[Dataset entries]
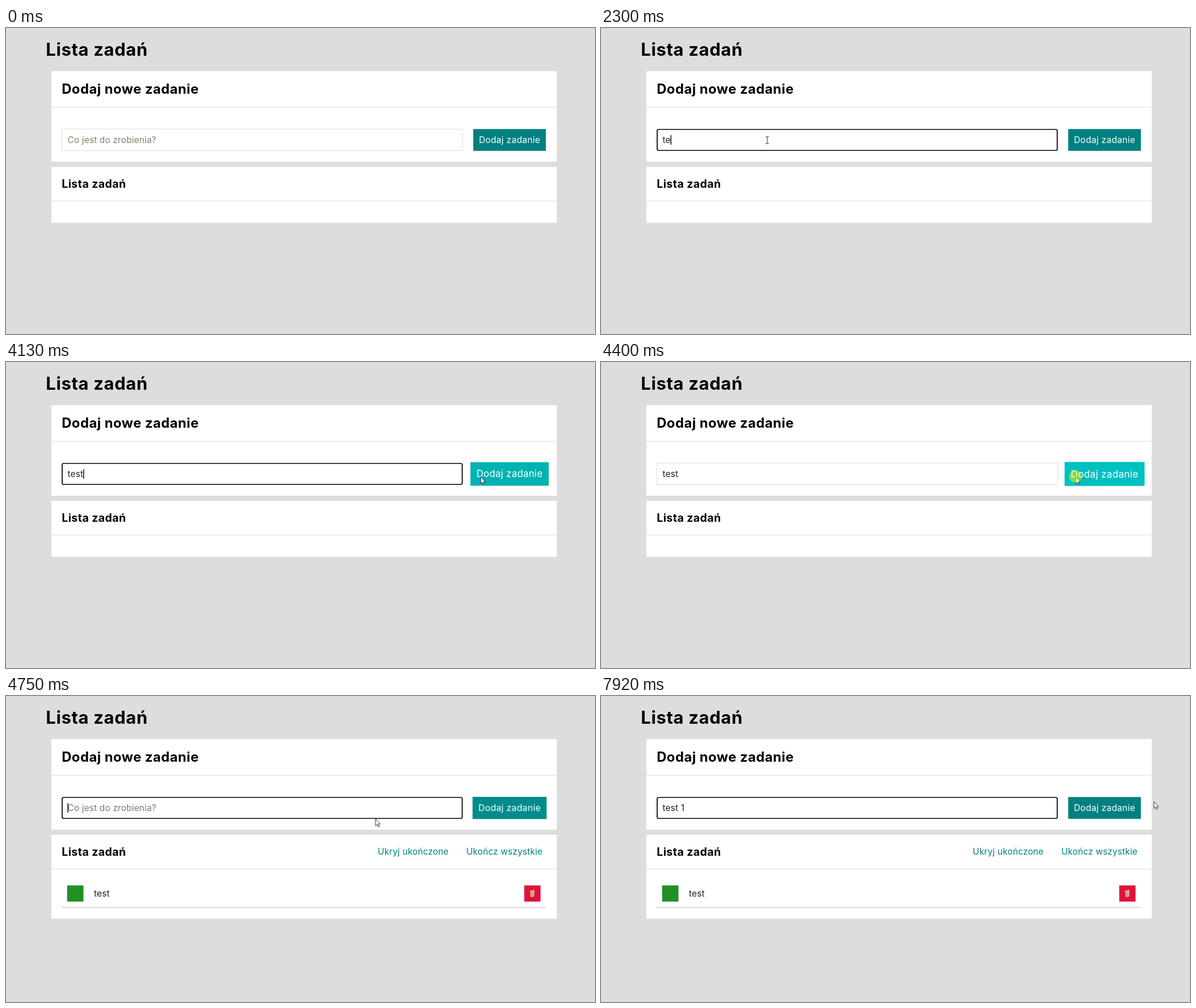
Recreate the animation shown at these times as an HTML page. Size 1038 by 540 pixels, loop 7990 ms.

```html
<!DOCTYPE html>
<html lang="pl">
<meta charset="utf-8">
<title>Lista zadań</title>
<style>
  html, body { margin: 0; height: 100%; overflow: hidden; background: #dcdedd; }
  svg { display: block; width: 100%; height: 100%; }
  text { font: 15.5px Inter, "Open Sans", sans-serif; letter-spacing: .008em; fill: #222; white-space: pre; }
  .bold { font-weight: 700; letter-spacing: .02em; fill: #000; }
  .line { fill: #ddd; }
  .link { fill: teal; }
</style>
<svg viewBox="0 0 1038 540">
  <text class="bold" style="font-size:31px" x="70.3" y="48.5">Lista zadań</text>

  <rect x="80" y="76" width="890.5" height="160" fill="#fff"/>
  <text class="bold" style="font-size:23.8px" x="98.2" y="115.5">Dodaj nowe zadanie</text>
  <rect class="line" x="80" y="139.4" width="890.5" height="1.1"/>
  <rect id="box" fill="#fff"/>
  <text id="hint" x="108.5" y="203">Co jest do zrobienia?</text>
  <text id="typed" x="108.5" y="203"></text>
  <rect id="caret" y="189" width="1.4" height="17"/>
  <g id="button">
    <rect id="face" x="823.4" y="178.3" width="128.1" height="38.5"/>
    <text x="887.5" y="203" text-anchor="middle" style="fill:#fff;letter-spacing:.02em">Dodaj zadanie</text>
  </g>

  <rect id="card" x="80" y="245" width="890.5" fill="#fff"/>
  <text class="bold" style="font-size:19.6px" x="98.2" y="281.5">Lista zadań</text>
  <rect class="line" x="80" y="304.7" width="890.5" height="1.1"/>
  <g id="list">
    <text class="link" x="655" y="280">Ukryj ukończone</text>
    <text class="link" x="945.5" y="280" text-anchor="end">Ukończ wszystkie</text>
    <rect x="107.7" y="334.3" width="28.8" height="28.5" fill="#228f22"/>
    <text x="155" y="354">test</text>
    <rect x="913.3" y="334.3" width="28.7" height="28.5" fill="#dc143c"/>
    <path d="M923.5 343.5l6.5-1.5 1.5 1-1 10.5-1.5 1h-4.5z" fill="#e3b9a0"/>
    <path d="M923.5 343.5l7.5 1M926 346v7M928.5 346v7" stroke="#a9644f" stroke-width=".8"/>
    <rect x="98.5" y="372.4" width="853" height="1.8" fill="#d4d4d4"/>
  </g>

  <g id="cursor">
    <path id="arrow" d="M.5 .5V12.5L3.3 10 5.2 14.3 7 13.5 5.2 9.3H8.7Z" fill="#fff" stroke="#222" stroke-width=".9"/>
    <path id="beam" d="M-3-6H3M-3 6H3M0-6V6" fill="none" stroke="#333"/>
    <circle id="press" r="11" fill="#ff0" fill-opacity=".45"/>
  </g>
</svg>
<script>
const LOOP = 7990, TICK = 67, BLINK = 540, FADE = 300;
const FOCUS = 1370, ENTER = 3970, PRESS = 4400, ADD = 4470, LEAVE = 4580;

// key presses; the field is cleared at ADD
const keys = [2170, 2300, 2500, 2630, 5560, 5610, 5820, 5950, 6630, 6900];

// pointer glides: start, duration, end point
const glides = [
  [250, 140, 340, 425], [720, 450, 296, 198], [FOCUS, 0, 293, 198],
  [3160, 210, 725, 223], [3720, 140, 793, 222], [3930, 140, 836, 202],
  [4540, 210, 651, 216.6], [4820, 210, 638, 209.5],
  [7430, 0, 968, 176], [7520, 0, 1038, 186], [7850, 70, 974, 186]
];

const $ = id => document.getElementById(id);
const set = (id, attrs) => { for (const k in attrs) $(id).setAttribute(k, attrs[k]); };
const show = (id, on) => set(id, { visibility: on ? "visible" : "hidden" });
const within = (t, start, end) => t >= start && t < end;
const smooth = u => u * u * (3 - 2 * u);
const fade = ms => 1 - (1 - Math.max(0, Math.min(1, ms / FADE))) ** 2;

// the pointer is only redrawn once per TICK
function pointer(t) {
  let x = 580, y = 560;
  for (const [start, length, endX, endY] of glides) {
    if (t < start) break;
    const steps = Math.round(length / TICK) + 1;
    const step = Math.floor((t - start) / TICK) + 1;
    const u = smooth(Math.min(1, step / steps));
    x += (endX - x) * u;
    y += (endY - y) * u;
  }
  return [x, y];
}

function draw(t) {
  const added = t >= ADD;
  const pressed = within(t, PRESS, ADD);
  const focus = t >= FOCUS && !pressed;
  const hits = keys.filter(k => k <= t && k > ADD === added);
  const text = "test 1".slice(0, hits.length);
  const active = hits.pop() || (added ? ADD : FOCUS);

  set("box", focus
    ? { x: 99, y: 179, width: 705, height: 37, rx: 2.5, stroke: "#000", "stroke-width": 1.7 }
    : { x: 98.5, y: 178.5, width: 706, height: 38, rx: 0, stroke: "#ddd", "stroke-width": 1 });
  show("hint", !text);
  set("hint", { style: `fill:${focus ? "#797979" : "#80806a"}` });
  $("typed").textContent = text;
  show("caret", focus && Math.floor((t - active) / BLINK) % 2 === 0);
  set("caret", { x: 108.4 + (text ? $("typed").getComputedTextLength() : 0) });

  const hover = fade(t - ENTER) - fade(t - LEAVE);
  const shade = Math.round(128 + 64 * hover);
  set("face", { fill: `rgb(0,${shade},${shade})` });
  set("button", { transform: `translate(887.4 197.5) scale(${1 + .1 * hover}) translate(-887.4 -197.5)` });

  show("list", added);
  set("card", { height: added ? 148 : 98.7 });

  const [x, y] = pointer(t);
  const overField = within(x, 98, 805) && within(y, 178, 216.5);
  set("cursor", { transform: `translate(${x} ${y})` });
  show("arrow", !overField);
  show("beam", overField);
  show("press", pressed || within(t, FOCUS, FOCUS + 70));
}

function tick() {
  draw(performance.now() % LOOP);
  requestAnimationFrame(tick);
}
tick();
</script>
</html>
```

Problem description >>
Determine the number of lines in the entries that contain "overField", then write that number alone.

Solution >>
3